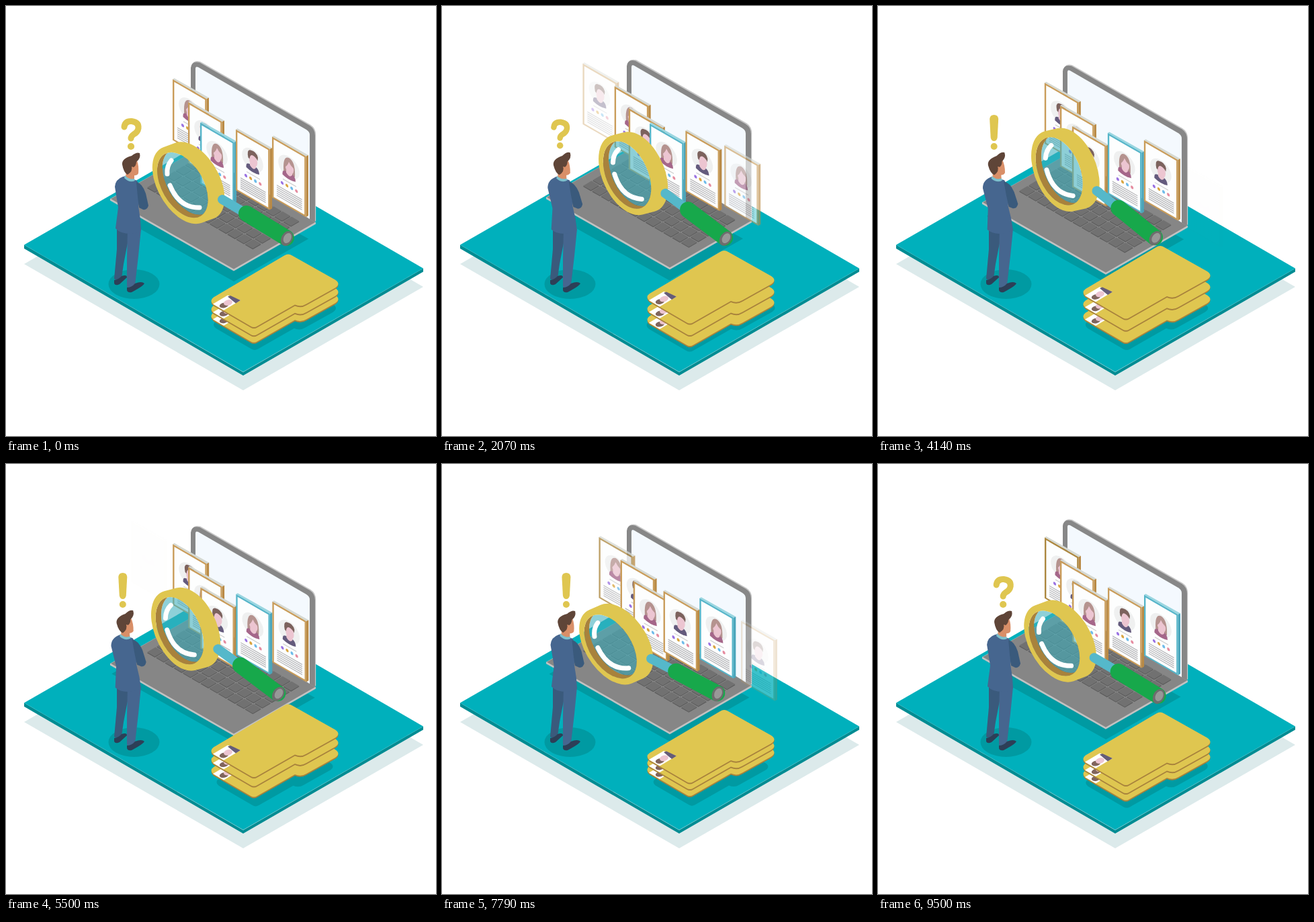
An HTML page that plays this animation: 640 px wide and 640 px high, repeating every 9.57 s.

```html
<!DOCTYPE html>
<html lang="en">
<head>
<meta charset="utf-8">
<title>Candidate search</title>
<style>
  html, body { margin: 0; width: 100%; height: 100%; overflow: hidden; background: #fff; }
  svg { display: block; width: 100vw; height: 100vh; }
</style>
</head>
<body>
<svg id="stage" viewBox="0 0 640 640"></svg>
<script>
const LOOP = 9570, FPS = 14;
const GOLD = '#dfc650', DARK_GOLD = '#a8823c', SHADE = '#009aa2';
const stage = document.getElementById('stage');

const poly = (points, fill) => `<polygon points="${points}" fill="${fill}"/>`;
const path = (d, fill) => `<path d="${d}" fill="${fill}"/>`;
const line = (d, color, width, cap = 'round') =>
  `<path d="${d}" fill="none" stroke="${color}" stroke-width="${width}" stroke-linecap="${cap}" stroke-linejoin="round"/>`;
const oval = (x, y, rx, ry, fill, turn = 0) =>
  `<ellipse cx="${x}" cy="${y}" rx="${rx}" ry="${ry}" fill="${fill}" transform="rotate(${turn} ${x} ${y})"/>`;
const group = (id, body) => `<g id="${id}">${body}</g>`;

function floor() {
  return poly('27,384 295,230 621,418 353,572', '#dceaeb')
    + poly('27,355.5 353,545 621,390.5 621,395.5 353,550 27,361', '#008c93')
    + poly('27,355.5 295,201.5 621,390.5 353,544.5', '#00b0bc')
    + oval(190.5, 414, 38, 22, SHADE);
}

function keyboard() {
  let keys = '';
  for (let row = 0; row < 5; row++) {
    for (let col = 0; col < 12; col++) {
      const x = 209 + col * 13.25 + row * 14.2;
      const y = 270 + col * 7.67 - row * 8.4;
      keys += `M${x + 1},${y}l11.6,6.7 12.4,-7.3 -11.6,-6.7z`;
    }
  }
  return `<path d="${keys}" transform="translate(0 1.1)" fill="#595959"/>` + path(keys, '#717171');
}

function laptop() {
  const lid = 'M275,222V92Q276,81 288,84L452,178Q460,183 460,193V322Z';
  return poly('155,287 277,218 461,322 461,324.5 339,394.5 155,289.5', '#c2c2c2')
    + poly('156,287 277,218 460,322 339,391.5', '#868686')
    + `<g transform="translate(1.2 -1.3)">${path(lid, '#c6c6c6')}</g>`
    + path(lid, '#878787')
    + path('M282,213V93Q282,89 286,91L447,184Q452,187 452,192V317Z', '#f4f9fe')
    + keyboard();
}

function portrait(woman) {
  const hair = woman ? '#b5938f' : '#7c625d';
  const back = woman ? path('M17.5,44Q15,19 25,17Q35,17 34,40L32,43Z', hair) : '';
  const fringe = woman
    ? 'M19,34Q18,18 26,19Q33,20 32,29Q27,27 25,23Q23,30 19,34Z'
    : 'M18.5,31Q16,20 22,18Q31,15 33,23L32.5,28Q30,24 25,24Q21,25 20.5,32Z';
  return back
    + path('M15.5,47Q15,40 20,39.5L31,39Q35,41 35,47Q25,51 15.5,47Z', woman ? '#a5678a' : '#645b7d')
    + path('M21,37H30V40Q26,47 21,41Z', '#ecc5d1')
    + oval(26, 31.5, 6.2, 8.8, '#ecc5d1')
    + path(fringe, hair);
}

function card(index) {
  const blue = index === 2;
  const frame = blue ? '#55b5c9' : index === -2 ? '#ac873f' : '#c99c59';
  const dots = ['#9a72e2', '#d9a540', '#6fbbe9', '#e58ca0'];
  let face = `<rect width="50.5" height="90.5" fill="${frame}"/>`
    + '<rect x="2.4" y="2.6" width="45.8" height="85.6" fill="#fdfefe"/>'
    + oval(25, 31, 15.8, 16, '#eff0f0') + portrait(index % 2 === 0)
    + line('M16,53.5H36', '#c9c9c9', 1.2, 'butt');
  dots.forEach((color, i) => face += oval(15 + i * 7.1, 60, 2.1, 2.3, color));
  for (let i = 0; i < 6; i++) face += line(`M7,${68 + i * 3}H44.5`, '#b5b5b8', 1.4, 'butt');
  return group('card' + index,
    poly('0,0 2.5,-1.5 54,27.5 50.5,29.2', blue ? '#9ad6e0' : '#d5d9d3')
    + poly('50.5,29.2 54,27.5 54,117.5 50.5,119.7', blue ? '#4aa6bb' : '#b98a45')
    + `<g transform="matrix(1 .577 0 1 0 0)">${face}</g>`);
}

function man() {
  const suit = '#46668f', dark = '#3a5a7c', shoe = '#2d3f57', hair = '#5f4538', skin = '#d98f68';
  const legs = path('M165,328L185,334L180,358L175,384L172,405Q166,410 161,406L165,362Z', dark)
    + path('M161,408Q168,407 172,402Q180,399 180,404L169,414Q163,417 161,413Z', shoe)
    + path('M181,330L201,332L197,372L192,415Q185,421 180,418L180,376Z', suit)
    + path('M180,419Q187,419 192,413Q202,409 206,413Q204,417 187,426Q181,427 180,423Z', shoe);
  const body = path('M178,253Q163,256 162,269L167,300L163,331Q170,339 186,339Q196,339 201,334L200,318L197,298L202,275L195,260Z', suit)
    + path('M194,262Q203,264 208,279L212,297Q210,304 204,303L198,300L196,284Z', dark)
    + path('M179,246L191,249V258Q184,262 178,254Z', skin)
    + path('M177,252Q183,259 191,257L192,260Q184,264 176,256Z', '#7cc0cd')
    + path('M184,236L195,230Q198,238 197,249Q195,253 188,252L183,247Z', skin)
    + path('M173,236Q172,227 187,223Q194,217 199,219Q201,227 194,232Q194,237 190,240L187,239Q189,246 181,251Q175,248 173,236Z', hair);
  return legs + group('body', body);
}

function marks() {
  return group('ask', line('M176,180Q177,171 187,171.5Q198,173 197,182Q196,188 190,191Q186,194 186,197', GOLD, 9)
      + oval(186, 209, 5.1, 5, GOLD))
    + group('shout', path('M179.5,168Q180,162 186,162Q192,162 192.5,168L191,196Q190,201 186,201Q182,201 181,196Z', GOLD)
      + oval(186, 209, 5, 5, GOLD));
}

// The ring is a capsule in a skewed plane, so its depth is one thick round line.
function magnifier() {
  const plane = 'transform="matrix(.87 .5 0 1 262.8 266.5)"';
  const hole = '<circle r="43.5"';
  return `<defs><clipPath id="hole">${hole}/></clipPath>
    <mask id="cut" maskUnits="userSpaceOnUse" x="-90" y="-90" width="200" height="200">
      <rect x="-90" y="-90" width="200" height="200" fill="#fff"/>${hole} fill="#000"/></mask></defs>
    <g ${plane}>
      <g clip-path="url(#hole)">
        <circle cx="9" cy="-9" r="43.5" fill="#44b1be" fill-opacity=".6"/>
        <path fill="${DARK_GOLD}" fill-rule="evenodd" d="M-60,-60H60V60H-60ZM-34.5,-9a43.5,43.5 0 1 0 87,0a43.5,43.5 0 1 0 -87,0Z"/>
      </g>
    </g>`
    + line('M240,250Q239,238 246,230', '#fff', 7)
    + line('M244,267Q258,301 288,300', '#fff', 7)
    + `<g ${plane}><g mask="url(#cut)">${line('M0,0L20.2,-16.6', GOLD, 103.4)}</g></g>`
    + line('M322,288L356,308', '#55b8ca', 14)
    + line('M358,309L417,345', '#17a84b', 24)
    + oval(418, 346, 8.2, 11.5, '#6d6d6d', 27) + oval(418.8, 345.5, 5.5, 8, '#989898', 27);
}

const FOLDER = 'M309,433L414,371Q420,367 426,371L490,407Q499,413 490,419L447,443Q439,448 430,444L374,476Q369,479 364,476L309,444Q302,438 309,433Z';

function folder(id) {
  return group(id, `<g transform="translate(0 2)">${path(FOLDER, DARK_GOLD)}</g>`
    + path(FOLDER, GOLD)
    + poly('308,443 330,430 349,437.5 324,452.5', '#fff')
    + poly('330,432 334,430.5 349,437.5 342,442 337,438', '#655c78')
    + oval(324.5, 445, 6.8, 3.8, '#80655d', -12)
    + oval(330.5, 441, 6.6, 4.2, '#ecc5d1', -15));
}

const indexes = [-2, -1, 0, 1, 2, 3, 4];
stage.innerHTML = floor()
  + group('baseShade', poly('163,313 277,248 454,347 340,412', SHADE))
  + group('laptop', laptop() + indexes.map(card).join(''))
  + group('lens', magnifier())
  + man() + marks()
  + group('fileShade', path(FOLDER, SHADE))
  + folder('file2') + folder('file1') + folder('file0');

const parts = {};
stage.querySelectorAll('g[id]').forEach(g => parts[g.id] = g);
const place = (id, value) => parts[id].setAttribute('transform', value);

const wave = (t, peak) => Math.cos(2 * Math.PI * (t - peak) / LOOP);
const clamp = x => Math.min(1, Math.max(0, x));
const ramp = (t, a, b) => { const p = clamp((t - a) / (b - a)); return p * p * (3 - 2 * p); };
const cubic = (t, a, b) => {
  const p = clamp((t - a) / (b - a));
  return p < .5 ? 4 * p ** 3 : 1 - 4 * (1 - p) ** 3;
};

// Smooth closed curve through poses at the key times.
const KEYS = [0, 1140, 2930, 5500, 7000, 8710];
const TRACKS = {
  x: [271.5, 279.3, 286, 267.5, 256.5, 265.5],
  y: [263, 254, 246, 245.5, 267, 265],
  turn: [0, 2.7, 7.6, 5.6, -3.2, -1.8],
  lean: [0, -2.7, -4.8, -4.8, -1.2, 0]
};
function follow(name, t) {
  const v = TRACKS[name], n = KEYS.length;
  const time = i => KEYS[(i + n) % n] + Math.floor(i / n) * LOOP;
  const val = i => v[(i + n) % n];
  const slope = i => (val(i + 1) - val(i - 1)) / (time(i + 1) - time(i - 1));
  let i = n - 1;
  while (KEYS[i] > t) i--;
  const h = time(i + 1) - time(i), p = (t - time(i)) / h, q = 1 - p;
  return val(i) * q * q * (1 + 2 * p) + val(i + 1) * p * p * (3 - 2 * p)
    + h * p * q * (slope(i) * q - slope(i + 1) * p);
}

const SLOTS = [[186, 75], [248, 109], [271, 143], [289, 173.7], [342, 183.7], [396, 194.5], [460, 235]];

function moveCards(t) {
  const shift = cubic(t, 0, 4550) + cubic(t, 4980, LOOP);
  for (const index of indexes) {
    const at = index + 1 + shift;
    const alpha = clamp(Math.min(at, 6 - at));
    const i = Math.min(5, Math.max(0, Math.floor(at))), p = at - i;
    const [x, y] = SLOTS[i].map((a, k) => a + (SLOTS[i + 1][k] - a) * p);
    place('card' + index, `translate(${x} ${y})`);
    parts['card' + index].setAttribute('opacity', alpha);
  }
}

function draw(t) {
  const hover = -6.9 * wave(t, 1465);
  place('laptop', `translate(0 ${hover + 4})`);
  place('baseShade', `translate(308 330) scale(${1 + .0065 * hover}) translate(-308 -330)`);
  moveCards(t);

  place('lens', `translate(${follow('x', t)} ${follow('y', t)}) rotate(${follow('turn', t)}) translate(-271.5 -263)`);

  const lean = follow('lean', t);
  place('body', `rotate(${lean} 183 336)`);
  const drift = 146 * Math.sin(lean * Math.PI / 180);
  const ask = 1 - ramp(t, 2000, 2450) + ramp(t, 8370, 9000);
  const shout = ramp(t, 2450, 3050) - ramp(t, 7900, 8370);
  const pop = s => `translate(${186 + drift} 190) scale(${s}) translate(-186 -190)`;
  place('ask', pop(ask));
  place('shout', pop(shout));

  const low = 6.5 * wave(t, 2100);
  place('file0', `translate(0 ${-6 + 6.5 * wave(t, -100)})`);
  place('file1', `translate(0 ${8 + 6 * wave(t, 1000)})`);
  place('file2', `translate(0 ${22 + low})`);
  place('fileShade', `translate(400 459) scale(${.952 + .009 * low}) translate(-400 -422.5)`);
}

const start = performance.now();
function tick() {
  const t = (performance.now() - start) % LOOP;
  draw(Math.floor((t + 5) * FPS / 1000) * 1000 / FPS % LOOP);
  requestAnimationFrame(tick);
}
draw(0);
requestAnimationFrame(tick);
</script>
</body>
</html>
```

Try it — What lines above hold the word "translate"? List them all.

Answer section —
  return `<path d="${keys}" transform="translate(0 1.1)" fill="#595959"/>` + path(keys, '#717171');
    + `<g transform="translate(1.2 -1.3)">${path(lid, '#c6c6c6')}</g>`
  return group(id, `<g transform="translate(0 2)">${path(FOLDER, DARK_GOLD)}</g>`
    place('card' + index, `translate(${x} ${y})`);
  place('laptop', `translate(0 ${hover + 4})`);
  place('baseShade', `translate(308 330) scale(${1 + .0065 * hover}) translate(-308 -330)`);
  place('lens', `translate(${follow('x', t)} ${follow('y', t)}) rotate(${follow('turn', t)}) translate(-271.5 -263)`);
  const pop = s => `translate(${186 + drift} 190) scale(${s}) translate(-186 -190)`;
  place('file0', `translate(0 ${-6 + 6.5 * wave(t, -100)})`);
  place('file1', `translate(0 ${8 + 6 * wave(t, 1000)})`);
  place('file2', `translate(0 ${22 + low})`);
  place('fileShade', `translate(400 459) scale(${.952 + .009 * low}) translate(-400 -422.5)`);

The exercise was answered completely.